The PEOPLE of the State of New York, Respondent,
Appeal from a judgment of the County Court of Broome County, rendered February 25, 1983, upon a verdict convicting defendant of the crime of burglary in the third degree.
At 2:00 A.M. on November 25, 1982, Thanksgiving Day, a security guard at the New York State Building Annex in the City of Binghamton heard the sound of breaking glass coming from the building's first floor cafeteria. Investigation uncovered [p. 845] defendant crouched on a windowsill behind one of several food and beverage dispensing machines located in the cafeteria. When told to "hold it where he was at", defendant responded by smashing the window in front of him and diving through it to a loading ramp below, where he was then apprehended by the guard. At that point, as defendant was rising to his feet, something struck the wooden loading ramp, making a loud noise. A flashlight search made by the guard before re-entering the building with defendant revealed a "cold chisel", a tool used to cut the heads off bolts, lying on the ramp.

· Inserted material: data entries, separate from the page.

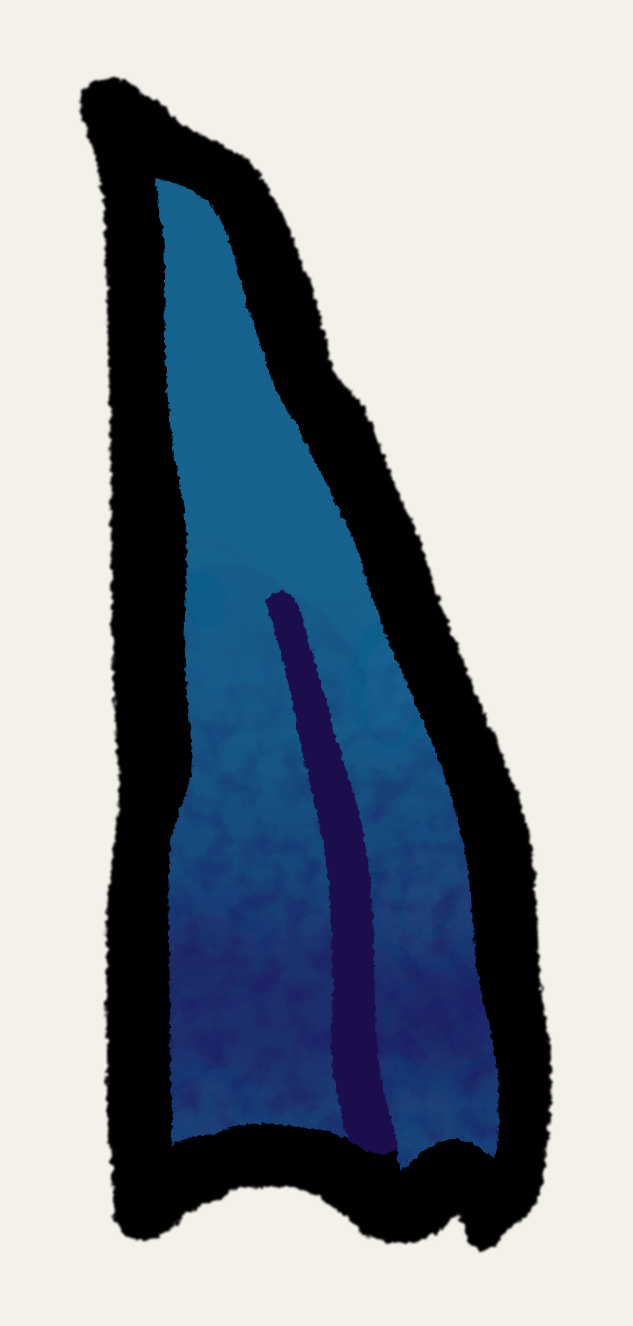
<!DOCTYPE html>
<html lang="en">
<head>
<meta charset="utf-8">
<title>Blue feather shape</title>
<style>
:root {
  --paper: #f3f1e9;
  --ink: #000000;
  --blue: #14628e;
  --blue-mid: #175283;
  --indigo: #1d2f6e;
  --blue-base: #18447a;
  --vein: #1c0d4d;
}
html, body { margin: 0; height: 100%; overflow: hidden; background: var(--paper); }
.artwork { display: block; width: 633px; height: 1326px; }
.ink { fill: var(--ink); }
.vein { fill: var(--vein); }
.stop-blue { stop-color: var(--blue); }
.stop-mid { stop-color: var(--blue-mid); }
.stop-indigo { stop-color: var(--indigo); }
.stop-base { stop-color: var(--blue-base); }
</style>
</head>
<body>
<svg class="artwork" viewBox="0 0 633 1326" role="img" aria-label="Blue feather-like shape with a thick black brush outline and a dark violet vein">
  <defs>
    <linearGradient id="wash" gradientUnits="userSpaceOnUse" x1="310" y1="560" x2="330" y2="1180">
      <stop class="stop-blue" offset="0"/>
      <stop class="stop-blue" offset=".16"/>
      <stop class="stop-mid" offset=".36"/>
      <stop class="stop-base" offset=".52"/>
      <stop class="stop-indigo" offset=".68"/>
      <stop class="stop-indigo" offset=".77"/>
      <stop class="stop-base" offset=".95"/>
    </linearGradient>
    <filter id="brush-edge" x="-5%" y="-5%" width="110%" height="110%">
      <feTurbulence type="fractalNoise" baseFrequency=".13" numOctaves="2" seed="4" result="noise"/>
      <feDisplacementMap in="SourceGraphic" in2="noise" scale="9" xChannelSelector="R" yChannelSelector="G"/>
      <feGaussianBlur stdDeviation="1.1"/>
    </filter>
    <filter id="fine-edge" x="-10%" y="-5%" width="120%" height="110%">
      <feTurbulence type="fractalNoise" baseFrequency=".16" numOctaves="2" seed="9" result="noise"/>
      <feDisplacementMap in="SourceGraphic" in2="noise" scale="6" xChannelSelector="R" yChannelSelector="G"/>
      <feGaussianBlur stdDeviation=".7"/>
    </filter>
    <filter id="mottle" x="0" y="0" width="100%" height="100%" color-interpolation-filters="sRGB">
      <feTurbulence type="fractalNoise" baseFrequency=".035" numOctaves="4" seed="12"/>
      <feColorMatrix values="0 0 0 0 .11  0 0 0 0 .1  0 0 0 0 .38  2.6 0 0 0 -1.1"/>
    </filter>
    <filter id="soft" x="-50%" y="-50%" width="200%" height="200%"><feGaussianBlur stdDeviation="20"/></filter>
    <linearGradient id="fade" x1="0" y1="0" x2="0" y2="1">
      <stop offset="0" stop-color="#000"/>
      <stop offset=".45" stop-color="#777"/>
      <stop offset=".75" stop-color="#aaa"/>
      <stop offset="1" stop-color="#555"/>
    </linearGradient>
    <mask id="mottle-fade" maskUnits="userSpaceOnUse" x="150" y="580" width="360" height="610">
      <rect x="150" y="580" width="360" height="610" fill="url(#fade)"/>
    </mask>
    <path id="inner" d="M155 179C177 182 199 191 213 207C236 242 239 289 257 333C266 364 274 394 295 421C318 470 341 510 358 550C368 590 384 633 402 672C423 722 447 773 460 830C471 872 472 915 476 960C481 1000 493 1035 498 1075L499 1130L495 1159C482 1148 468 1138 451 1139C432 1141 415 1157 401 1172L396 1150L352 1142C336 1130 311 1128 290 1126C264 1120 235 1124 214 1134C199 1134 184 1138 171 1145C175 1110 168 1073 170 1030C171 970 166 905 170 850C172 823 184 803 191 776C194 735 185 697 185 654C183 617 189 575 186 530C184 495 173 463 170 422C165 378 164 333 165 280C166 245 160 212 155 179Z"/>
    <clipPath id="inner-clip"><use href="#inner"/></clipPath>
  </defs>

  <path id="outline" class="ink" filter="url(#brush-edge)" d="M80 112C76 89 92 77 111 77C128 77 137 90 151 99C167 106 176 121 193 131C220 145 247 150 263 180C282 207 292 238 304 267C318 299 324 335 334 372C343 386 357 394 366 412C380 446 392 481 408 513C424 543 432 580 444 613C459 650 474 691 490 726C505 762 521 796 529 835C537 866 536 900 538 938C539 980 547 1023 551 1065C554 1105 546 1145 543 1180C540 1205 524 1221 510 1227C501 1235 497 1250 482 1250C467 1247 462 1230 460 1214C446 1227 435 1238 411 1243C396 1242 380 1242 364 1236C350 1222 340 1206 322 1200C310 1190 294 1187 277 1187C260 1190 244 1185 230 1191C217 1206 197 1204 184 1214C171 1233 157 1241 139 1240C121 1237 112 1225 114 1205C115 1168 106 1136 107 1100C108 1050 105 1000 107 940C105 895 115 850 119 800C116 745 113 690 113 635C109 560 112 480 110 400C108 335 107 275 104 215C101 179 95 146 80 112Z"/>

  <g id="feather-fill" filter="url(#fine-edge)">
    <g clip-path="url(#inner-clip)">
      <rect x="150" y="170" width="360" height="1010" fill="url(#wash)"/>
      <path d="M180 572C225 555 262 565 285 590C335 615 365 650 378 720L180 740Z" fill="#175283" opacity=".38"/>
      <g filter="url(#soft)">
        <ellipse cx="390" cy="690" rx="25" ry="60" fill="#146694" opacity=".7"/>
        <ellipse cx="200" cy="600" rx="18" ry="20" fill="#146694" opacity=".6"/>
        <ellipse cx="205" cy="955" rx="45" ry="32" fill="#1d2465" opacity=".6"/>
        <ellipse cx="445" cy="1022" rx="45" ry="36" fill="#1d2465" opacity=".7"/>
        <ellipse cx="425" cy="905" rx="36" ry="45" fill="#17497c" opacity=".7"/>
        <ellipse cx="205" cy="1105" rx="32" ry="28" fill="#174a7e" opacity=".6"/>
        <ellipse cx="420" cy="1120" rx="36" ry="30" fill="#174a7e" opacity=".6"/>
      </g>
      <g mask="url(#mottle-fade)">
        <rect x="150" y="580" width="360" height="610" filter="url(#mottle)"/>
      </g>
    </g>
  </g>

  <path id="vein" class="vein" filter="url(#fine-edge)" d="M266 603C267 594 276 590 284 592C296 596 301 609 304 624C313 657 325 692 333 728C343 762 358 800 364 838C372 880 374 920 374 965C375 1000 375 1040 380 1072C385 1101 394 1124 398 1150C387 1156 370 1154 357 1146C340 1135 342 1112 336 1090C329 1055 332 1020 333 980C331 935 331 893 325 853C317 807 303 760 295 716C288 679 278 640 266 603Z"/>
</svg>
</body>
</html>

Unlike tools utilized by State workers and stamped with the letters "O.G.S." (Office of General Services), the chisel bore no such stamp.
As part of the People's case, the prosecution read to the jury portions of defendant's Grand Jury testimony wherein defendant explained he had entered the building to avoid being pursued by three would-be muggers, one of whom was armed; that testimony also described the route along which he had proceeded. This explanation was followed by the testimony of a Binghamton police officer that, at the time defendant was ostensibly being chased, the officer was patrolling that very route and never saw defendant or his alleged pursuers. The defense rested without presenting evidence.
Initially, defendant maintains that his conviction should be reversed
in the interest of justice because the trial court's charge was erroneous.
The court informed the jury as to the elements of both burglary in the
third degree and the lesser included offense of criminal trespass in the
third degree. Instruction was also given as to the defense of justification,
but with the admonition that this defense was merely to be considered with
respect to the criminal trespass charge and then only if the jury first
acquitted defendant of burglary. It is claimed that justification
was also a defense to the burglary charge and that failure to so advise
the jury was error. In parallel circumstances, the Court of Appeals
found in People v. Almodovar, 62 N.Y.2d 126, 476 N.Y.S.2d 95, 464 N.E.2d
463, that the justification defense was not germane to a jury's consideration
of a charge of criminal possession of a weapon, stating:
* * * a person either possesses a weapon lawfully or he does not and he may not avoid the criminal charge [of possession of a weapon in the second degree] by claiming that he possessed the weapon for his protection. Justification may excuse otherwise unlawful use of the weapon but it is difficult to imagine circumstances where it could excuse unlawful possession of it (citation omitted) (id., 62 N.Y.2d at 130, 476 N.Y.S.2d 95, 464 N.E.2d 463).
The same is true with respect to the burglary charge at issue; defendant either entered or remained in the building intending to commit a crime therein or was lacking that guilty [p. 846] intent. Consequently, even if defendant had timely objected to the alleged error, thereby preserving the issue for review, the trial court was not obliged to instruct that justification was a defense to the burglary charge.
* * *
We have considered defendant's other arguments and find them to
be without merit.